Exercise prompt:
Given the entries below, copy each of them out exactly.

(Data to process Opens)

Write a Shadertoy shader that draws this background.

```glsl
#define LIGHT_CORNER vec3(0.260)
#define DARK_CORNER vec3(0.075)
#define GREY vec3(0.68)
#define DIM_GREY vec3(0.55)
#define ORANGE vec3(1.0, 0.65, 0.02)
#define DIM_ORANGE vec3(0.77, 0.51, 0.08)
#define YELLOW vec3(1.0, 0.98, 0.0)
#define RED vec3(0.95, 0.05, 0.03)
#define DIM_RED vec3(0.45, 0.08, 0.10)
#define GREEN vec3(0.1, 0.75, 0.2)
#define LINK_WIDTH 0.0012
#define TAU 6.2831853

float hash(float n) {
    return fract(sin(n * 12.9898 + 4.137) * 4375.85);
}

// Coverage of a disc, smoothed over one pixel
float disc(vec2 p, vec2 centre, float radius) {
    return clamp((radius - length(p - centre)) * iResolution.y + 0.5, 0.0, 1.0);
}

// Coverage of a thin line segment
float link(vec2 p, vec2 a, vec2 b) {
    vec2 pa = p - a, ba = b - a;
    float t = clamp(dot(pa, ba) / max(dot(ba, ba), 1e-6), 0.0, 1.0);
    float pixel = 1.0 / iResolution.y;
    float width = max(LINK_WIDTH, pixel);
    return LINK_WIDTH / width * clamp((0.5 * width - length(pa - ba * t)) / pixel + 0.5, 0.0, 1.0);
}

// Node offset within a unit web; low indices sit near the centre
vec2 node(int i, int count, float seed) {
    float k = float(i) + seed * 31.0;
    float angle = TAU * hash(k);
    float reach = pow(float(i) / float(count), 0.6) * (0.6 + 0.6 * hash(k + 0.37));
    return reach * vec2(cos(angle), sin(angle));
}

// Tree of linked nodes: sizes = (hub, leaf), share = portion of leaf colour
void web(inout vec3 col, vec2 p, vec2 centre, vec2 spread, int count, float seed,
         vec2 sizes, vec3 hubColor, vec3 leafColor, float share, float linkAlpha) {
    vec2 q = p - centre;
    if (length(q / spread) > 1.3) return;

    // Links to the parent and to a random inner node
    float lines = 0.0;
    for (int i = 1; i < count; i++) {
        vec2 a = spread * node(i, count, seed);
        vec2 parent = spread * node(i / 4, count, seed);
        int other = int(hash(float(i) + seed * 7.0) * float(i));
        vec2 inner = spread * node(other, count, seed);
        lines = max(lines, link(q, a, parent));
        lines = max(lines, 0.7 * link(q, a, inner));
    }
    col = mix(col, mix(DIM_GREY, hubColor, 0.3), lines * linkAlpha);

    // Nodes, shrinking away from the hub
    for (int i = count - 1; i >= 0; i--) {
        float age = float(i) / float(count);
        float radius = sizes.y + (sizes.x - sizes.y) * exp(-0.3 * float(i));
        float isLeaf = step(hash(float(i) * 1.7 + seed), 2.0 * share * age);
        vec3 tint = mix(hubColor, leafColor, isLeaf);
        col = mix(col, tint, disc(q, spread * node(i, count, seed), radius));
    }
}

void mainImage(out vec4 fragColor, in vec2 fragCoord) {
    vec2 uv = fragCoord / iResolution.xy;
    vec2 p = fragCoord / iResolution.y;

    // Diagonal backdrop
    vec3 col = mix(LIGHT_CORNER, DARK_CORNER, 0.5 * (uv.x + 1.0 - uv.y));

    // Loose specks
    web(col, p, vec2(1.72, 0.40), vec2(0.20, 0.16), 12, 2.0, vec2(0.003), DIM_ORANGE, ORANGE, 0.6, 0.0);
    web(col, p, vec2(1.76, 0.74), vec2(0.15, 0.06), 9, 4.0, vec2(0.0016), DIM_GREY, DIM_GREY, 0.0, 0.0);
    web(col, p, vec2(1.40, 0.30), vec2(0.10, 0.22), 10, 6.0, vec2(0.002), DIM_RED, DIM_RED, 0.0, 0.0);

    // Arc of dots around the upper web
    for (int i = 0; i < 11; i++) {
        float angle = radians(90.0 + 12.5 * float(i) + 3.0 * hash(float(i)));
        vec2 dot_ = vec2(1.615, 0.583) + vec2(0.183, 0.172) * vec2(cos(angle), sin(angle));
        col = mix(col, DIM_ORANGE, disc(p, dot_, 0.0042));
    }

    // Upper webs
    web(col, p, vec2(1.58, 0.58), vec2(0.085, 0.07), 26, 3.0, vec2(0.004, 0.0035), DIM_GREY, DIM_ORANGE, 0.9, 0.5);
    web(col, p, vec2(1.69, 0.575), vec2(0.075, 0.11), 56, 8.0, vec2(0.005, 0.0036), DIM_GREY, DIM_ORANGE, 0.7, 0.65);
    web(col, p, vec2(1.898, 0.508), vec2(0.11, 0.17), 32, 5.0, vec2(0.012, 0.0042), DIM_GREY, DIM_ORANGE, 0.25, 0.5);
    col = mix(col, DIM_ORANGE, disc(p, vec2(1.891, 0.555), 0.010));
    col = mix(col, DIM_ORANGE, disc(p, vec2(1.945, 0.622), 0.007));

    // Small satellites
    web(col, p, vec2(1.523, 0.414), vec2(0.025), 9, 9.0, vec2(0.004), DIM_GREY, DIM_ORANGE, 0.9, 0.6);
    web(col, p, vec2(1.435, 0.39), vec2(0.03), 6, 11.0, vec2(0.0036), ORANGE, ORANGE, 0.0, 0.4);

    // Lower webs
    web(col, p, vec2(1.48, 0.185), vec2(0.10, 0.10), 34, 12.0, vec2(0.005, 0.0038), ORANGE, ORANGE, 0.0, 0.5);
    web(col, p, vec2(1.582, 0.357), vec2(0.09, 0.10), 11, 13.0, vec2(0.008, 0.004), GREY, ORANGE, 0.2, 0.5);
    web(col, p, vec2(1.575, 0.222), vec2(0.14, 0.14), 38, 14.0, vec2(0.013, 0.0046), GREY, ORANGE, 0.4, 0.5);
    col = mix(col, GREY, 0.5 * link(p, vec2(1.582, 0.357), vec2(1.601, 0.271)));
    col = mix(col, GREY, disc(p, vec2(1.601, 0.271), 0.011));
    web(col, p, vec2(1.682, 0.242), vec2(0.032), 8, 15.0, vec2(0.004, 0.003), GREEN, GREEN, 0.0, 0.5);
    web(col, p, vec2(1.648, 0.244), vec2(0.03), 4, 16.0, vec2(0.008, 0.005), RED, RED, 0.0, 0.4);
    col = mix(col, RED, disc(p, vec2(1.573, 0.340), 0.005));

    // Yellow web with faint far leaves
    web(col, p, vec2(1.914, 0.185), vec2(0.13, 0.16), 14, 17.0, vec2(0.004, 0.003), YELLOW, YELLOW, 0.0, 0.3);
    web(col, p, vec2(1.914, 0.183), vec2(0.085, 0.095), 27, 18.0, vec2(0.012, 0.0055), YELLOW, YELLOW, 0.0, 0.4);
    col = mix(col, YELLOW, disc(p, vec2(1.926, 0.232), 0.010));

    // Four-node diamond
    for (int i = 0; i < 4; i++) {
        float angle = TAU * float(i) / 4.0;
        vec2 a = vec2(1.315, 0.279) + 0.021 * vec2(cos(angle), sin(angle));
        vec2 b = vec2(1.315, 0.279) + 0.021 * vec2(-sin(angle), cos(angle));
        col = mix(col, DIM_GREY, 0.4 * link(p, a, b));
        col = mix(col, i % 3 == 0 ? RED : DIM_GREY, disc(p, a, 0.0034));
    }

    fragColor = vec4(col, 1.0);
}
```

(Data to process Closes)

Result of this exercise:
Write a Shadertoy shader that draws this background.

```glsl
#define LIGHT_CORNER vec3(0.260)
#define DARK_CORNER vec3(0.075)
#define GREY vec3(0.68)
#define DIM_GREY vec3(0.55)
#define ORANGE vec3(1.0, 0.65, 0.02)
#define DIM_ORANGE vec3(0.77, 0.51, 0.08)
#define YELLOW vec3(1.0, 0.98, 0.0)
#define RED vec3(0.95, 0.05, 0.03)
#define DIM_RED vec3(0.45, 0.08, 0.10)
#define GREEN vec3(0.1, 0.75, 0.2)
#define LINK_WIDTH 0.0012
#define TAU 6.2831853

float hash(float n) {
    return fract(sin(n * 12.9898 + 4.137) * 4375.85);
}

// Coverage of a disc, smoothed over one pixel
float disc(vec2 p, vec2 centre, float radius) {
    return clamp((radius - length(p - centre)) * iResolution.y + 0.5, 0.0, 1.0);
}

// Coverage of a thin line segment
float link(vec2 p, vec2 a, vec2 b) {
    vec2 pa = p - a, ba = b - a;
    float t = clamp(dot(pa, ba) / max(dot(ba, ba), 1e-6), 0.0, 1.0);
    float pixel = 1.0 / iResolution.y;
    float width = max(LINK_WIDTH, pixel);
    return LINK_WIDTH / width * clamp((0.5 * width - length(pa - ba * t)) / pixel + 0.5, 0.0, 1.0);
}

// Node offset within a unit web; low indices sit near the centre
vec2 node(int i, int count, float seed) {
    float k = float(i) + seed * 31.0;
    float angle = TAU * hash(k);
    float reach = pow(float(i) / float(count), 0.6) * (0.6 + 0.6 * hash(k + 0.37));
    return reach * vec2(cos(angle), sin(angle));
}

// Tree of linked nodes: sizes = (hub, leaf), share = portion of leaf colour
void web(inout vec3 col, vec2 p, vec2 centre, vec2 spread, int count, float seed,
         vec2 sizes, vec3 hubColor, vec3 leafColor, float share, float linkAlpha) {
    vec2 q = p - centre;
    if (length(q / spread) > 1.3) return;

    // Links to the parent and to a random inner node
    float lines = 0.0;
    for (int i = 1; i < count; i++) {
        vec2 a = spread * node(i, count, seed);
        vec2 parent = spread * node(i / 4, count, seed);
        int other = int(hash(float(i) + seed * 7.0) * float(i));
        vec2 inner = spread * node(other, count, seed);
        lines = max(lines, link(q, a, parent));
        lines = max(lines, 0.7 * link(q, a, inner));
    }
    col = mix(col, mix(DIM_GREY, hubColor, 0.3), lines * linkAlpha);

    // Nodes, shrinking away from the hub
    for (int i = count - 1; i >= 0; i--) {
        float age = float(i) / float(count);
        float radius = sizes.y + (sizes.x - sizes.y) * exp(-0.3 * float(i));
        float isLeaf = step(hash(float(i) * 1.7 + seed), 2.0 * share * age);
        vec3 tint = mix(hubColor, leafColor, isLeaf);
        col = mix(col, tint, disc(q, spread * node(i, count, seed), radius));
    }
}

void mainImage(out vec4 fragColor, in vec2 fragCoord) {
    vec2 uv = fragCoord / iResolution.xy;
    vec2 p = fragCoord / iResolution.y;

    // Diagonal backdrop
    vec3 col = mix(LIGHT_CORNER, DARK_CORNER, 0.5 * (uv.x + 1.0 - uv.y));

    // Loose specks
    web(col, p, vec2(1.72, 0.40), vec2(0.20, 0.16), 12, 2.0, vec2(0.003), DIM_ORANGE, ORANGE, 0.6, 0.0);
    web(col, p, vec2(1.76, 0.74), vec2(0.15, 0.06), 9, 4.0, vec2(0.0016), DIM_GREY, DIM_GREY, 0.0, 0.0);
    web(col, p, vec2(1.40, 0.30), vec2(0.10, 0.22), 10, 6.0, vec2(0.002), DIM_RED, DIM_RED, 0.0, 0.0);

    // Arc of dots around the upper web
    for (int i = 0; i < 11; i++) {
        float angle = radians(90.0 + 12.5 * float(i) + 3.0 * hash(float(i)));
        vec2 dot_ = vec2(1.615, 0.583) + vec2(0.183, 0.172) * vec2(cos(angle), sin(angle));
        col = mix(col, DIM_ORANGE, disc(p, dot_, 0.0042));
    }

    // Upper webs
    web(col, p, vec2(1.58, 0.58), vec2(0.085, 0.07), 26, 3.0, vec2(0.004, 0.0035), DIM_GREY, DIM_ORANGE, 0.9, 0.5);
    web(col, p, vec2(1.69, 0.575), vec2(0.075, 0.11), 56, 8.0, vec2(0.005, 0.0036), DIM_GREY, DIM_ORANGE, 0.7, 0.65);
    web(col, p, vec2(1.898, 0.508), vec2(0.11, 0.17), 32, 5.0, vec2(0.012, 0.0042), DIM_GREY, DIM_ORANGE, 0.25, 0.5);
    col = mix(col, DIM_ORANGE, disc(p, vec2(1.891, 0.555), 0.010));
    col = mix(col, DIM_ORANGE, disc(p, vec2(1.945, 0.622), 0.007));

    // Small satellites
    web(col, p, vec2(1.523, 0.414), vec2(0.025), 9, 9.0, vec2(0.004), DIM_GREY, DIM_ORANGE, 0.9, 0.6);
    web(col, p, vec2(1.435, 0.39), vec2(0.03), 6, 11.0, vec2(0.0036), ORANGE, ORANGE, 0.0, 0.4);

    // Lower webs
    web(col, p, vec2(1.48, 0.185), vec2(0.10, 0.10), 34, 12.0, vec2(0.005, 0.0038), ORANGE, ORANGE, 0.0, 0.5);
    web(col, p, vec2(1.582, 0.357), vec2(0.09, 0.10), 11, 13.0, vec2(0.008, 0.004), GREY, ORANGE, 0.2, 0.5);
    web(col, p, vec2(1.575, 0.222), vec2(0.14, 0.14), 38, 14.0, vec2(0.013, 0.0046), GREY, ORANGE, 0.4, 0.5);
    col = mix(col, GREY, 0.5 * link(p, vec2(1.582, 0.357), vec2(1.601, 0.271)));
    col = mix(col, GREY, disc(p, vec2(1.601, 0.271), 0.011));
    web(col, p, vec2(1.682, 0.242), vec2(0.032), 8, 15.0, vec2(0.004, 0.003), GREEN, GREEN, 0.0, 0.5);
    web(col, p, vec2(1.648, 0.244), vec2(0.03), 4, 16.0, vec2(0.008, 0.005), RED, RED, 0.0, 0.4);
    col = mix(col, RED, disc(p, vec2(1.573, 0.340), 0.005));

    // Yellow web with faint far leaves
    web(col, p, vec2(1.914, 0.185), vec2(0.13, 0.16), 14, 17.0, vec2(0.004, 0.003), YELLOW, YELLOW, 0.0, 0.3);
    web(col, p, vec2(1.914, 0.183), vec2(0.085, 0.095), 27, 18.0, vec2(0.012, 0.0055), YELLOW, YELLOW, 0.0, 0.4);
    col = mix(col, YELLOW, disc(p, vec2(1.926, 0.232), 0.010));

    // Four-node diamond
    for (int i = 0; i < 4; i++) {
        float angle = TAU * float(i) / 4.0;
        vec2 a = vec2(1.315, 0.279) + 0.021 * vec2(cos(angle), sin(angle));
        vec2 b = vec2(1.315, 0.279) + 0.021 * vec2(-sin(angle), cos(angle));
        col = mix(col, DIM_GREY, 0.4 * link(p, a, b));
        col = mix(col, i % 3 == 0 ? RED : DIM_GREY, disc(p, a, 0.0034));
    }

    fragColor = vec4(col, 1.0);
}
```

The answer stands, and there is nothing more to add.